[Document images with source code]:
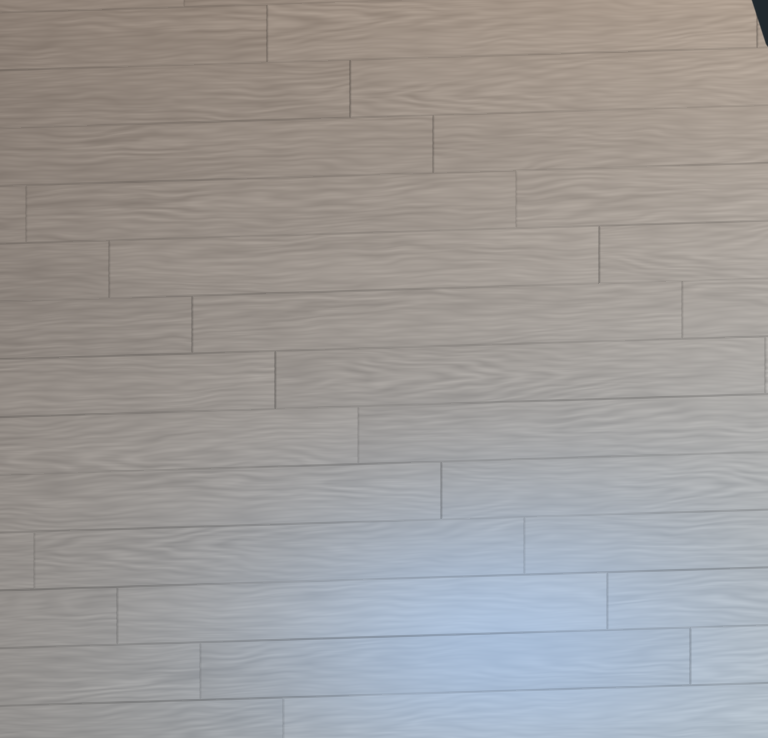
Give the GLSL for this texture, as a Shadertoy shader.

```glsl
// Staggered wood-plank floor under warm-to-cool daylight with a bluish glare.
// Planks come from floor/fract; growth rings are hyperbolic contours bent by
// layered sines, and pores are stretched cellular noise.

const float ROW_HEIGHT = 0.0783;      // all lengths in canvas heights
const float PLANK_LENGTH = 0.664;
const float ROW_STAGGER = 0.1125;
const float FIRST_JOINT = 0.362;
const float SEAM_SLOPE = 0.030;
const float SEAM_WIDTH = 0.0011;
const float RINGS_ACROSS = 9.0;
const float ARCH_DENSITY = 15.0;
const float RING_CONTRAST = 0.026;
const float PORE_CONTRAST = 0.050;
const float PLANK_VARIATION = 0.022;

const vec3 TOP_LEFT = vec3(0.54, 0.490, 0.450);
const vec3 TOP_RIGHT = vec3(0.67, 0.610, 0.555);
const vec3 BOTTOM_LEFT = vec3(0.58, 0.570, 0.560);
const vec3 BOTTOM_RIGHT = vec3(0.69, 0.725, 0.750);
const vec3 GLARE_COLOR = vec3(0.68, 0.785, 0.920);
const vec2 GLARE_CENTER = vec2(0.68, 0.125);
const vec2 GLARE_SIZE = vec2(0.23, 0.14);
const vec3 BAR_COLOR = vec3(0.13, 0.16, 0.18);
const vec2 BAR_TOP = vec2(1.027, 1.01);
const vec2 BAR_END = vec2(1.048, 0.945);
const float BAR_RADIUS = 0.011;

vec2 hash2(vec2 p) {
    vec3 q = fract(vec3(p.xyx) * vec3(0.1031, 0.1030, 0.0973));
    q += dot(q, q.yzx + 33.33);
    return fract((q.xx + q.yz) * q.zy);
}

// Distance to the nearest scattered cell point
float cellular(vec2 p) {
    vec2 cell = floor(p);
    float nearest = 4.0;
    for (int j = -1; j <= 1; j++) {
        for (int i = -1; i <= 1; i++) {
            vec2 c = cell + vec2(i, j);
            vec2 d = c + hash2(c) - p;
            nearest = min(nearest, dot(d, d));
        }
    }
    return sqrt(nearest);
}

// Smooth wandering value, roughly -1 to 1
float layeredSines(vec2 p) {
    float sum = 0.0, amplitude = 0.5;
    for (int i = 0; i < 4; i++) {
        sum += amplitude * sin(p.x + 1.7 * sin(p.y + float(i)));
        p = mat2(1.5, 0.6, -0.6, 1.5) * p + 2.3;
        amplitude *= 0.6;
    }
    return sum;
}

float segmentDistance(vec2 p, vec2 a, vec2 b) {
    vec2 ab = b - a;
    float t = clamp(dot(p - a, ab) / dot(ab, ab), 0.0, 1.0);
    return length(p - a - ab * t);
}

// Brightness offset of the wood; x runs along the plank, y across (-0.5 to 0.5)
float woodGrain(vec2 q, vec2 id) {
    vec2 seed = hash2(id + 17.0);
    vec2 shift = seed * 60.0;
    float warp = layeredSines(vec2(q.x * 13.0, q.y * 2.5) + shift);
    float across = q.y - (seed.x - 0.5) * 0.6 + 0.09 * warp;
    float arches = (seed.y - 0.5) * 2.0 * ARCH_DENSITY;
    float rings = RINGS_ACROSS * sqrt(across * across + 0.012) + arches * q.x;
    rings += 0.35 * layeredSines(vec2(q.x * 22.0, q.y * 9.0) + shift.yx);
    float wave = sin(6.2832 * rings);
    float heart = exp(-9.0 * across * across);
    float patches = 0.55 + 0.45 * layeredSines(vec2(q.x * 9.0, q.y * 3.0) - shift);
    float ring = (wave + 0.5 * wave * abs(wave)) * patches * (0.35 + 0.5 * heart);
    float pores = 0.45 - cellular(vec2(q.x * 15.0, q.y * 15.0 + warp) + shift);
    float bands = 0.010 * layeredSines(vec2(q.y * 8.0, q.x * 4.0) + shift);
    return RING_CONTRAST * ring + PORE_CONTRAST * pores + bands;
}

float lineMask(float distance, float pixel) {
    return 1.0 - smoothstep(SEAM_WIDTH - 0.5 * pixel, SEAM_WIDTH + pixel, distance);
}

void mainImage(out vec4 fragColor, in vec2 fragCoord) {
    vec2 uv = fragCoord / iResolution.xy;
    vec2 p = fragCoord / iResolution.y;
    float pixel = 1.0 / iResolution.y;

    // Plank layout, counted from the top
    float down = (1.0 - p.y + SEAM_SLOPE * (p.x - 0.52) - 0.0014) / ROW_HEIGHT;
    float row = floor(down);
    float along = (p.x - FIRST_JOINT - ROW_STAGGER * row) / PLANK_LENGTH;
    vec2 id = vec2(floor(along), row) + 40.0;
    vec2 local = vec2(fract(along) * PLANK_LENGTH, fract(down) - 0.5);

    // Daylight and glare
    vec3 color = mix(mix(BOTTOM_LEFT, BOTTOM_RIGHT, uv.x),
                     mix(TOP_LEFT, TOP_RIGHT, uv.x), uv.y);
    vec2 g = (p - GLARE_CENTER) / GLARE_SIZE;
    float glare = exp(-0.5 * dot(g, g));
    color = mix(color, GLARE_COLOR, 0.75 * glare);

    // Wood tone and grain, washed out inside the glare
    float tone = (hash2(id).x - 0.5) * PLANK_VARIATION;
    float grain = woodGrain(local, id) * (1.0 - 0.5 * glare);
    color += (tone + grain) * vec3(1.0, 0.98, 0.94);

    // Seams fade in and out; end joints differ from plank to plank
    float seamDistance = (0.5 - abs(local.y)) * ROW_HEIGHT;
    float jointDistance = min(local.x, PLANK_LENGTH - local.x);
    float seamFade = 0.09 + 0.05 * layeredSines(vec2(p.x * 7.0, floor(down + 0.5) * 2.1));
    float jointFade = mix(0.07, 0.20, hash2(vec2(floor(along + 0.5), row) + 70.0).y);
    float seam = max(lineMask(seamDistance, pixel) * seamFade * mix(1.5, 0.8, uv.y),
                     lineMask(jointDistance, pixel) * jointFade);
    color *= 1.0 - seam;

    // Dark bar in the upper right corner
    float bar = segmentDistance(p, BAR_TOP, BAR_END) - BAR_RADIUS;
    color = mix(BAR_COLOR, color, smoothstep(-pixel, pixel, bar));
    fragColor = vec4(clamp(color, 0.0, 1.0), 1.0);
}
```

[Task to carry out]:
Please return every line of the records that contains the word "pixel".

[Exercise response]:
float lineMask(float distance, float pixel) {
    return 1.0 - smoothstep(SEAM_WIDTH - 0.5 * pixel, SEAM_WIDTH + pixel, distance);
    float pixel = 1.0 / iResolution.y;
    float seam = max(lineMask(seamDistance, pixel) * seamFade * mix(1.5, 0.8, uv.y),
                     lineMask(jointDistance, pixel) * jointFade);
    color = mix(BAR_COLOR, color, smoothstep(-pixel, pixel, bar));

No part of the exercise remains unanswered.